DIRECTIONS:
Give the total of lines holding the word "front" in the records below, and nothing else.
━━ TASK MATERIAL ━━
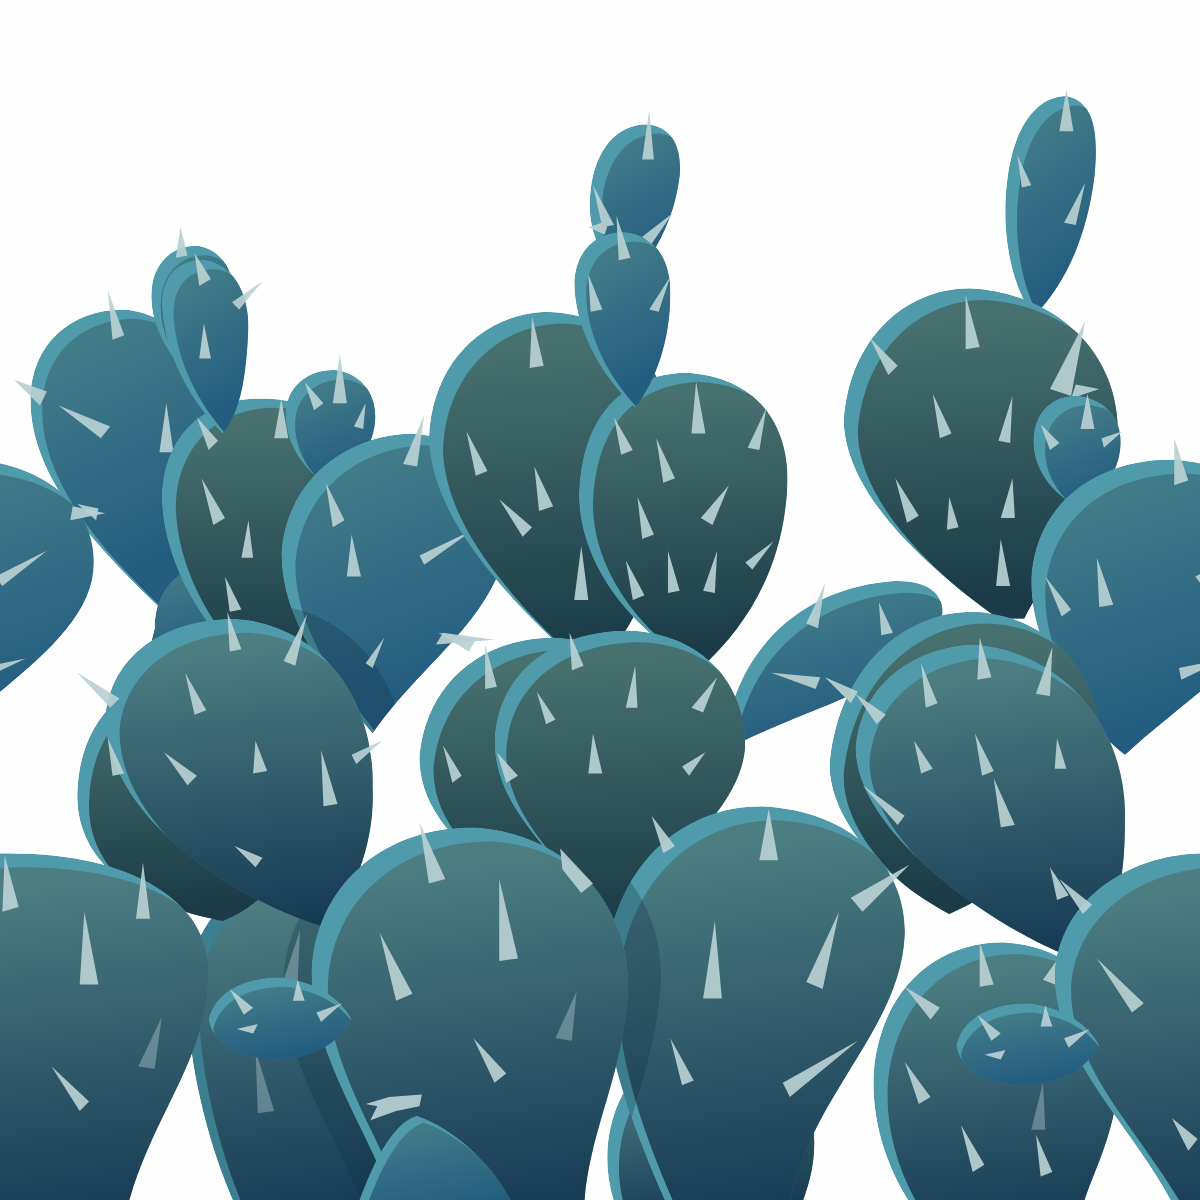
<!DOCTYPE html>
<html lang="en">
<head>
<meta charset="utf-8">
<title>Prickly pear border</title>
<style>
:root{
  --paper:#fefefe;
  --rim:#4f9aab;
  --rim-deep:#3c7f90;
  --teal-top:#4b7d81; --teal-low:#163a54;
  --blue-top:#417b88; --blue-low:#245c80;
  --dark-top:#47716f; --dark-low:#1a3b47;
  --shade:#0f2f40;
  --spine:#b9d0d1;
}
html,body{margin:0;background:var(--paper)}
body{width:1200px;height:1200px;overflow:hidden}
.border{display:block;width:1200px;height:1200px}
.rim{fill:var(--rim)}
.rim-deep{fill:var(--rim-deep)}
.teal{fill:url(#teal)}
.blue{fill:url(#blue)}
.dark{fill:url(#dark)}
.shade{fill:var(--shade);opacity:.28}
.spines{fill:var(--spine);opacity:.92}
.spines-dim{fill:var(--spine);opacity:.4}
.teal-a{stop-color:var(--teal-top)} .teal-b{stop-color:var(--teal-low)}
.blue-a{stop-color:var(--blue-top)} .blue-b{stop-color:var(--blue-low)}
.dark-a{stop-color:var(--dark-top)} .dark-b{stop-color:var(--dark-low)}
</style>
</head>
<body>
<svg class="border" viewBox="0 0 512 512" role="img" aria-label="A thicket of blue-green prickly pear cacti">
<defs>
  <linearGradient id="teal" x1=".45" y1="0" x2=".55" y2="1"><stop class="teal-a" offset=".05"/><stop class="teal-b" offset=".95"/></linearGradient>
  <linearGradient id="blue" x1=".35" y1="0" x2=".65" y2="1"><stop class="blue-a" offset=".05"/><stop class="blue-b" offset=".8"/></linearGradient>
  <linearGradient id="dark" x1=".45" y1="0" x2=".5" y2="1"><stop class="dark-a" offset=".05"/><stop class="dark-b" offset=".9"/></linearGradient>

  <!-- back row, left -->
  <clipPath id="a1"><path id="a1-pad" d="M71 262C48 240 13 207 13 171C13 147 30 132 53 132C76 134 93 155 93 188C93 218 86 245 71 262Z"/></clipPath>
  <clipPath id="a2"><path id="a2-pad" d="M78 158C68 146 63 134 65 121C67 110 76 104 85 105C96 107 101 118 99 130C96 145 88 152 78 158Z"/></clipPath>
  <clipPath id="a3"><path id="a3-pad" d="M95 185C80 170 70 150 69 130C69 116 78 110 88 111C99 113 106 124 106 140C105 160 103 175 95 185Z"/></clipPath>
  <clipPath id="a4"><path id="a4-pad" d="M118 292C88 275 69 240 69 211C70 185 88 170 111 170C142 170 162 190 162 222C160 252 142 275 118 292Z"/></clipPath>
  <clipPath id="a5"><path id="a5-pad" d="M141 208C128 200 121 187 122 175C123 163 134 157 144 158C155 160 161 169 160 180C159 192 150 202 141 208Z"/></clipPath>
  <clipPath id="a6"><path id="a6-pad" d="M159 313C140 290 120 265 120 236C122 206 146 186 175 185C201 186 217 204 217 226C215 262 179 283 159 313Z"/></clipPath>
  <!-- back row, centre -->
  <clipPath id="c1"><path id="c1-pad" d="M252 288C217 256 184 222 183 187C184 156 205 134 233 133C268 134 288 160 288 195C287 235 272 268 252 288Z"/></clipPath>
  <clipPath id="c2"><path id="c2-pad" d="M299 285C270 270 247 241 247 211C248 178 265 160 292 159C320 160 336 178 336 205C335 240 320 266 299 285Z"/></clipPath>
  <clipPath id="c3"><path id="c3-pad" d="M270 120C255 112 250 96 252 81C254 64 263 53 276 53C287 54 291 63 290 75C288 92 281 106 270 120Z"/></clipPath>
  <clipPath id="c4"><path id="c4-pad" d="M271 174C256 160 245 140 245 120C246 106 255 99 266 99C279 100 286 110 286 125C286 145 280 162 271 174Z"/></clipPath>
  <!-- back row, right -->
  <clipPath id="d1"><path id="d1-pad" d="M426 264C395 242 361 211 360 180C362 146 385 123 414 123C450 125 478 150 477 186C475 222 448 241 437 264Z"/></clipPath>
  <clipPath id="d2"><path id="d2-pad" d="M441 135C430 120 427 95 430 75C433 53 443 41 455 41C466 43 469 55 467 75C464 100 455 121 441 135Z"/></clipPath>
  <clipPath id="d3"><path id="d3-pad" d="M461 217C447 210 440 198 441 186C442 174 451 168 461 169C473 171 479 180 478 191C477 202 470 211 461 217Z"/></clipPath>
  <clipPath id="d4"><path id="d4-pad" d="M309 320C311 285 335 252 380 248C395 247 403 253 402 262C398 290 353 298 309 320Z"/></clipPath>
  <clipPath id="r1"><path id="r1-pad" d="M480 322C458 305 439 274 440 246C442 216 466 196 500 196C530 198 552 215 552 240C552 270 513 292 480 322Z"/></clipPath>
  <!-- middle row -->
  <clipPath id="m0"><path id="m0-pad" d="M66 268C66 250 78 240 95 240C112 244 120 260 118 285C100 295 75 290 62 284Z"/></clipPath>
  <clipPath id="m1"><path id="m1-pad" d="M95 393C58 386 32 368 33 338C34 308 52 290 80 286C110 290 130 320 128 350C125 372 112 386 95 393Z"/></clipPath>
  <clipPath id="m2"><path id="m2-pad" d="M140 396C104 386 45 350 45 306C47 280 70 264 100 264C135 266 160 296 159 336C160 360 151 381 140 396Z"/></clipPath>
  <clipPath id="c5"><path id="c5-pad" d="M245 392C205 372 178 350 179 322C182 292 205 272 237 272C272 274 292 300 290 330C286 358 266 378 245 392Z"/></clipPath>
  <clipPath id="c6"><path id="c6-pad" d="M262 402C240 364 211 348 211 316C212 288 235 269 268 269C300 270 318 292 318 318C316 348 282 366 262 402Z"/></clipPath>
  <clipPath id="d5"><path id="d5-pad" d="M405 390C375 374 353 348 354 325C358 285 385 261 415 261C448 262 470 288 470 320C466 352 436 376 405 390Z"/></clipPath>
  <clipPath id="d6"><path id="d6-pad" d="M456 408C425 396 365 356 365 319C367 292 390 276 415 275C450 277 479 306 480 346C480 372 479 396 456 408Z"/></clipPath>
  <!-- front row -->
  <clipPath id="b2"><path id="b2-pad" d="M104 522C90 495 78 450 80 415C86 388 105 372 130 372C165 374 190 400 188 440C186 475 180 500 172 522Z"/></clipPath>
  <clipPath id="b3"><path id="b3-pad" d="M171 522C160 485 131 450 133 412C136 376 165 353 202 353C242 355 269 386 268 422C266 462 249 485 249 522Z"/></clipPath>
  <clipPath id="b4"><path id="b4-pad" d="M288 522C270 482 256 446 258 412C262 370 290 344 325 344C365 346 387 371 386 399C384 442 340 472 336 522Z"/></clipPath>
  <clipPath id="b5"><path id="b5-pad" d="M266 522C254 500 258 470 275 455C295 445 325 447 340 462C352 480 348 504 338 522Z"/></clipPath>
  <clipPath id="b6"><path id="b6-pad" d="M396 524C378 502 371 477 373 455C377 421 400 402 428 402C460 404 478 426 478 455C476 490 462 505 460 524Z"/></clipPath>
  <clipPath id="b7"><path id="b7-pad" d="M150 522C160 490 170 478 178 476C195 482 215 500 222 522Z"/></clipPath>
  <clipPath id="r2"><path id="r2-pad" d="M506 526C490 485 449 455 450 415C452 385 480 364 515 364C570 364 601 385 601 415C601 455 572 480 564 526Z"/></clipPath>
  <clipPath id="f1"><path id="f1-pad" d="M89 435C92 422 106 417 120 417C136 419 146 427 150 435C144 446 132 452 117 452C101 451 91 446 89 435Z"/></clipPath>
</defs>

<rect width="512" height="512" fill="var(--paper)"/>

<g id="back-left">
  <g clip-path="url(#a1)"><use href="#a1-pad" class="rim"/><use href="#a1-pad" x="5" y="4" class="blue"/></g>
  <g clip-path="url(#a2)"><use href="#a2-pad" class="rim"/><use href="#a2-pad" x="4" y="4" class="blue"/></g>
  <path class="spines" d="M46 124l7 19-5 2zM6 162l14 5-3 6zM25 173l22 9-4 5zM71 172l3 21-6 0zM41 222l-8-7 9 2zM77 97l3 12-5 1z"/>
  <g clip-path="url(#m0)"><use href="#m0-pad" class="blue"/></g>
  <g clip-path="url(#a4)"><use href="#a4-pad" class="rim"/><use href="#a4-pad" x="6" y="4" class="dark"/></g>
  <g clip-path="url(#a3)"><use href="#a3-pad" class="rim"/><use href="#a3-pad" x="5" y="4" class="blue"/></g>
  <path class="spines" d="M83 108l7 11-5 3zM112 120l-10 12-3-3zM87 138l3 15-5 0zM120 170l3 17-6 0zM86 204l10 17-5 3zM106 222l2 16-5 0zM84 178l9 10-4 4zM96 246l7 14-5 1z"/>
  <g clip-path="url(#a5)"><use href="#a5-pad" class="rim"/><use href="#a5-pad" x="4" y="4" class="blue"/></g>
  <g clip-path="url(#a6)"><use href="#a6-pad" class="rim"/><use href="#a6-pad" x="6" y="5" class="blue"/><use href="#m2-pad" x="14" y="-6" class="shade"/></g>
  <path class="spines" d="M145 151l3 21-6 0zM130 163l8 9-4 3zM156 172l-1 11-4-1zM181 177l-3 22-6-1zM139 206l8 16-5 3zM150 228l4 18-6 0zM202 226l-21 15-2-4zM229 214l-16 11-3-4zM230 234l-17-14 5-2zM211 273l-25 2 3-5zM164 272l-5 13-3-2z"/>
</g>

<g id="back-centre">
  <g clip-path="url(#c1)"><use href="#c1-pad" class="rim"/><use href="#c1-pad" x="6" y="5" class="dark"/></g>
  <g clip-path="url(#c3)"><use href="#c3-pad" class="rim"/><use href="#c3-pad" x="5" y="4" class="blue"/></g>
  <g clip-path="url(#c2)"><use href="#c2-pad" class="rim"/><use href="#c2-pad" x="6" y="4" class="dark"/></g>
  <g clip-path="url(#c4)"><use href="#c4-pad" class="rim"/><use href="#c4-pad" x="5" y="4" class="blue"/></g>
  <path class="spines" d="M227 135l5 21-6 1zM199 184l9 17-5 2zM228 199l8 17-6 2zM248 233l3 23-6 0zM213 213l14 12-4 4zM277 47l2 21-5 0zM253 79l9 17-5 1zM251 97l9-3-2 6zM287 91l-9 13-4-3zM263 92l6 18-5 1zM251 117l6 15-5 1zM286 118l-5 15-4-1zM297 163l4 22-6 0zM262 178l8 14-5 2zM280 187l8 17-5 2zM327 174l-3 18-5-1zM311 207l-7 17-5-3zM272 212l7 16-5 2zM267 239l8 15-5 2zM285 235l5 17-5 1zM306 235l-1 18-5-1zM330 231l-9 12-3-3z"/>
</g>

<g id="back-right">
  <g clip-path="url(#d2)"><use href="#d2-pad" class="rim"/><use href="#d2-pad" x="5" y="4" class="blue"/></g>
  <g clip-path="url(#d4)"><use href="#d4-pad" class="rim"/><use href="#d4-pad" x="4" y="5" class="blue"/></g>
  <g clip-path="url(#d1)"><use href="#d1-pad" class="rim"/><use href="#d1-pad" x="6" y="5" class="dark"/></g>
  <path class="spines" d="M455 38l3 18-6 0zM434 66l6 13-4 1zM463 78l-4 18-5-1zM412 126l6 22-6 1zM371 144l12 12-4 4zM463 137l-6 32-9-3zM469 166l-12 4 2-6zM432 169l-1 20-5-1zM398 168l8 17-5 2zM382 204l10 16-5 3zM405 212l4 13-5 1zM432 204l1 17-6 0zM427 230l4 20-6 0zM352 249l-3 19-5-2zM375 257l6 13-5 1zM329 287l21 2-2 5z"/>
  <g clip-path="url(#d3)"><use href="#d3-pad" class="rim"/><use href="#d3-pad" x="5" y="4" class="blue"/></g>
</g>
<g id="edge-back">
  <g clip-path="url(#r1)"><use href="#r1-pad" class="rim"/><use href="#r1-pad" x="6" y="6" class="blue"/></g>
  <path class="spines" d="M501 187l6 18-6 2zM468 238l7 20-6 1zM446 246l11 14-4 3zM532 235l-19 15-3-4zM557 219l-15 3 1-6zM523 281l-19 9-1-5z"/>
</g>
<use href="#edge-back" x="-512"/>
<path class="spines" d="M464 168l3 15-6 0zM444 181l8 8-4 3zM479 184l-8 7-1-4z"/>

<g id="middle-row">
  <g clip-path="url(#c5)"><use href="#c5-pad" class="rim"/><use href="#c5-pad" x="6" y="5" class="dark"/></g>
  <g clip-path="url(#c6)"><use href="#c6-pad" class="rim"/><use href="#c6-pad" x="5" y="5" class="dark"/></g>
  <path class="spines" d="M207 275l5 18-5 1zM187 270l16 3-3 5zM189 318l8 13-4 3zM243 270l6 14-5 2zM271 284l1 18-5 0zM253 313l4 17-6 0zM306 289l-6 15-5-2zM212 321l9 10-5 3zM229 295l8 12-4 2zM301 321l-7 10-3-4z"/>
  <g clip-path="url(#d5)"><use href="#d5-pad" class="rim"/><use href="#d5-pad" x="6" y="5" class="dark"/></g>
  <g clip-path="url(#d6)"><use href="#d6-pad" class="rim"/><use href="#d6-pad" x="6" y="6" class="teal"/></g>
  <path class="spines" d="M418 272l5 17-6 1zM449 276l-1 21-6-1zM393 283l7 17-5 2zM365 296l13 9-4 4zM390 316l8 12-5 2zM416 313l8 16-5 2zM424 332l9 20-6 1zM451 315l4 13-5 0zM368 335l18 13-3 4zM448 370l8 12-5 2zM352 289l14 6-3 5z"/>
</g>

<g id="front-row">
  <g clip-path="url(#b2)"><use href="#b2-pad" class="rim-deep"/><use href="#b2-pad" x="5" y="4" class="teal"/><use href="#b3-pad" x="-12" y="4" class="shade"/></g>
  <path class="spines-dim" d="M109 448l8 26-7 1zM145 443l9 17-5 2zM128 397l-1 22-6-1z"/>
  <g clip-path="url(#m1)"><use href="#m1-pad" class="rim"/><use href="#m1-pad" x="5" y="4" class="dark"/></g>
  <g clip-path="url(#m2)"><use href="#m2-pad" class="rim"/><use href="#m2-pad" x="6" y="6" class="teal"/></g>
  <path class="spines" d="M97 261l6 16-5 1zM131 262l-5 22-5-2zM79 287l9 16-5 2zM33 287l18 11-4 4zM46 315l7 15-5 1zM70 321l14 10-4 4zM109 316l5 13-6 1zM137 320l7 23-6 1zM100 361l12 5-3 4zM163 316l-11 10-2-4z"/>

  <g clip-path="url(#b5)"><use href="#b5-pad" class="rim"/><use href="#b5-pad" x="5" y="4" class="teal"/><use href="#b4-pad" x="6" y="8" class="shade"/></g>
  <g clip-path="url(#b4)"><use href="#b4-pad" class="rim"/><use href="#b4-pad" x="6" y="6" class="teal"/><use href="#b3-pad" x="14" y="-4" class="shade"/></g>
  <path class="spines" d="M305 393l3 33-8 0zM358 389l-7 33-7-3zM328 345l4 22-8 0zM388 369l-20 20-5-6zM366 444l-29 24-3-6zM286 443l10 18-5 2zM278 348l10 13-5 3z"/>
  <g clip-path="url(#b3)"><use href="#b3-pad" class="rim"/><use href="#b3-pad" x="7" y="6" class="teal"/></g>
  <path class="spines" d="M213 375l8 34-8 1zM162 398l14 26-7 3zM179 351l11 24-7 2zM202 443l14 15-5 4zM240 371l-1-9 14 15-5 4zM156 471l10-3 14-1-1 5-10 2-11 4 3-6z"/>
  <path class="spines-dim" d="M246 423l-2 21-7-1z"/>
  <g clip-path="url(#b7)"><use href="#b7-pad" class="rim"/><use href="#b7-pad" x="3" y="3" class="blue"/></g>

  <g clip-path="url(#b6)"><use href="#b6-pad" class="rim"/><use href="#b6-pad" x="6" y="5" class="teal"/></g>
  <path class="spines" d="M418 402l6 18-6 1zM386 421l15 9-4 5zM386 453l11 15-5 3zM410 480l10 17-5 3zM442 484l7 16-5 2zM455 404l-5 16-5-2z"/>
  <path class="spines-dim" d="M445 462l1 20-6 0z"/>
</g>

<g id="edge-front">
  <g clip-path="url(#r2)"><use href="#r2-pad" class="rim"/><use href="#r2-pad" x="7" y="6" class="teal"/></g>
  <path class="spines" d="M468 409l20 19-5 4zM548 389l6 31-8 0zM514 365l6 22-7 2zM534 455l16 15-4 4zM573 368l3 24-6 0zM452 375l14 11-4 4zM500 477l11 9-4 5z"/>
  <path class="spines-dim" d="M581 434l-3 22-7-1z"/>
</g>
<use href="#edge-front" x="-512"/>

<g id="flat-buds">
  <g id="bud">
    <g clip-path="url(#f1)"><use href="#f1-pad" class="rim"/><use href="#f1-pad" x="2" y="4" class="blue"/></g>
    <path class="spines" d="M98 422l10 8-4 3zM127 418l3 9-5 0zM146 428l-9 8-2-4zM101 439l9-2-2 4z"/>
  </g>
  <use href="#bud" x="319" y="11"/>
</g>
</svg>
</body>
</html>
━━━
ANSWER AREA:
4